So after a quick run out to Moonlight in early December to help a friend out with a shakedown run in his new rig, I managed to do what I hoped I wouldn’t do:
Last trail of the day heading back to the parking lot, I clipped a tree with my drivers side front wheel on a slightly off-camber sport which tipped me into a tree that I was trying to avoid. Derp!
The tinted Plexiglas I ordered showed up and I got to work fixing the hole in the back a bit better than the duct tape and cardboard job I did earlier in the month. I had planned on popping out the other window and doing that in plexi as well, but the thing did not want to come out at all. And since I am working in a rented, cold, dark garage, I did not want to have it blow out and try to clean up that mess in there.
Slap the interior back together and peel the backing off to call the job done. The tint actually matches the factory tint perfectly (80% Grey):
Sometime in the warmer future, I plan on painting the bolt heads black to blend in a bit better.
Why use plexi instead of Lexan? Well that’s because I found tinted Plexiglas quickly and, of course, as soon as I made the purchase of it I managed to find tinted Lexan for less :homer: So this will be a bit of an experiment, and I am betting that I wind up with Lexan later on. The acrylic, while more flexible than glass, was much more brittle that I was expecting it to be. But, I was also working with it in an unheated 15°F garage, so that could have been the reason for the brittleness.
For now, it is leaking less than the protrusions for my rear hatch hinges, so that works for me!
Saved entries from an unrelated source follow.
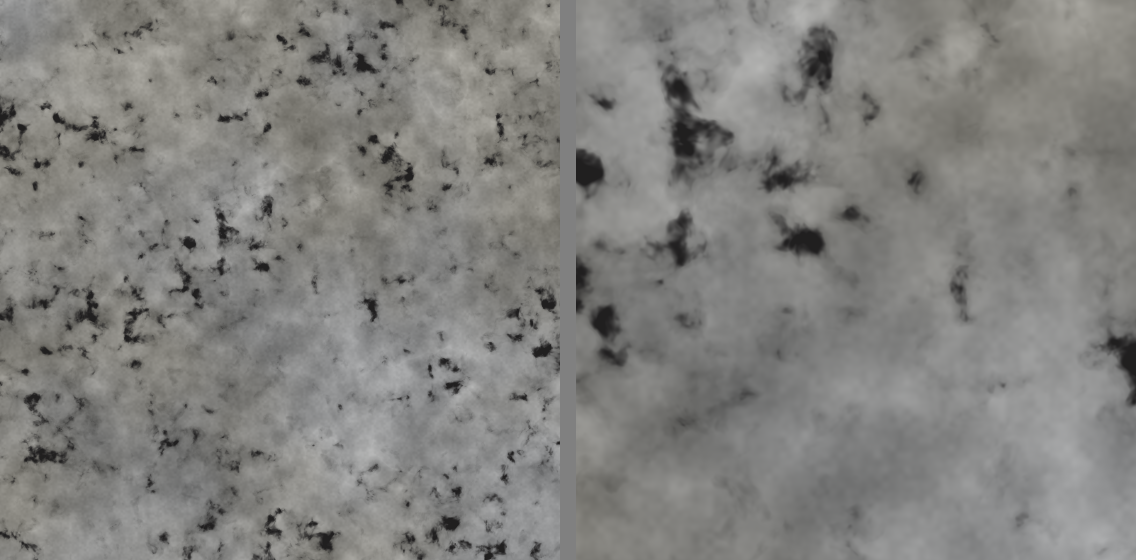
Left: the whole. Right: its middle third, enlarged.
A WebGL 1 fragment shader for this texture:

```glsl
precision highp float;
// Weathered grey granite: cloudy mid-grey stone with pale wisps and dark specks.
// Rotated fbm gives the clouds and mottling, warped ridges give the wisps, and
// a fine field biased by a broad one gathers the specks into ragged clusters.

uniform vec2 u_resolution;

const vec3 STONE = vec3(0.527, 0.525, 0.515);
const vec3 SPECK = vec3(0.125, 0.120, 0.122);
const vec3 WARM_TINT = vec3(0.010, 0.004, -0.014);
const vec3 COOL_TINT = vec3(-0.006, 0.000, 0.014);

const float CLOUD_SCALE = 5.0;
const float CLOUD_DEPTH = 0.24;
const float MOTTLE_SCALE = 32.0;
const float MOTTLE_DEPTH = 0.22;
const float GRAIN_SCALE = 230.0;
const float GRAIN_DEPTH = 0.035;
const float WISP_SCALE = 9.0;
const float WISP_LIGHT = 0.085;
const float SPECK_SCALE = 48.0;
const float CLUSTER_SCALE = 9.0;
const float CLUSTER_PULL = 0.65;
const float SPECK_START = 0.66;
const float SPECK_FULL = 0.87;
const float STAIN_DEPTH = 0.075;

float hash(vec2 p) {
  return fract(sin(dot(p, vec2(127.1, 311.7))) * 43758.5453);
}

float noise(vec2 p) {
  vec2 cell = floor(p);
  vec2 f = fract(p);
  f = f * f * (3.0 - 2.0 * f);
  float low = mix(hash(cell), hash(cell + vec2(1.0, 0.0)), f.x);
  float high = mix(hash(cell + vec2(0.0, 1.0)), hash(cell + 1.0), f.x);
  return mix(low, high, f.y);
}

// Four octaves, each turned to hide the lattice; the result spans 0 to 1.
float fbm(vec2 p) {
  mat2 turn = mat2(1.6, 1.2, -1.2, 1.6);
  float sum = 0.0;
  float weight = 0.5;
  for (int i = 0; i < 4; i++) {
    sum += weight * noise(p);
    p = turn * p + 17.3;
    weight *= 0.5;
  }
  return sum / 0.9375;
}

vec2 warp(vec2 p, float scale) {
  return vec2(fbm(p * scale + 3.7), fbm(p * scale + 41.2)) - 0.5;
}

// Thin pale threads along the mid level of a warped field.
float wisps(vec2 p) {
  vec2 q = p + 0.12 * warp(p, 7.0);
  float ridge = 1.0 - abs(2.0 * fbm(q * WISP_SCALE + 71.0) - 1.0);
  float patches = smoothstep(0.42, 0.72, fbm(p * 6.0 + 29.0));
  return pow(ridge, 6.0) * patches;
}

// Fine blobs, raised where the broad cluster field is high.
float speckField(vec2 p) {
  vec2 q = p + 0.018 * warp(p, 26.0);
  float cluster = fbm(p * CLUSTER_SCALE + 90.0) - 0.5;
  return fbm(q * SPECK_SCALE + 13.0) + CLUSTER_PULL * cluster;
}

void main() {
  vec2 p = gl_FragCoord.xy / u_resolution.y;

  // Stone body
  float shade = CLOUD_DEPTH * (fbm(p * CLOUD_SCALE + 7.0) - 0.5);
  shade += MOTTLE_DEPTH * (fbm(p * MOTTLE_SCALE + 53.0) - 0.5);
  shade += GRAIN_DEPTH * (noise(p * GRAIN_SCALE) - 0.5);
  shade += WISP_LIGHT * wisps(p);

  // Warm and cool areas, cooler towards the bottom
  float warmth = smoothstep(0.25, 0.75, fbm(p * 3.0 + 60.0) + 0.3 * (p.y - 0.5));
  vec3 color = STONE + shade + mix(COOL_TINT, WARM_TINT, warmth);

  // Soft stains around the specks, then their dark cores
  float field = speckField(p);
  color -= STAIN_DEPTH * smoothstep(0.48, 0.72, field);
  color = mix(color, SPECK, smoothstep(SPECK_START, SPECK_FULL, field));

  gl_FragColor = vec4(clamp(color, 0.0, 1.0), 1.0);
}
```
Edit 7-31-18: Don’t use Plexiglas. It isn’t holding up well over time an is doing odd stuff when it gets some heat on it. I’ll either swap it out with some Lexan in the future or find another replacement window. For now it is at least keeping most of the water out of the rear though so that does count for something!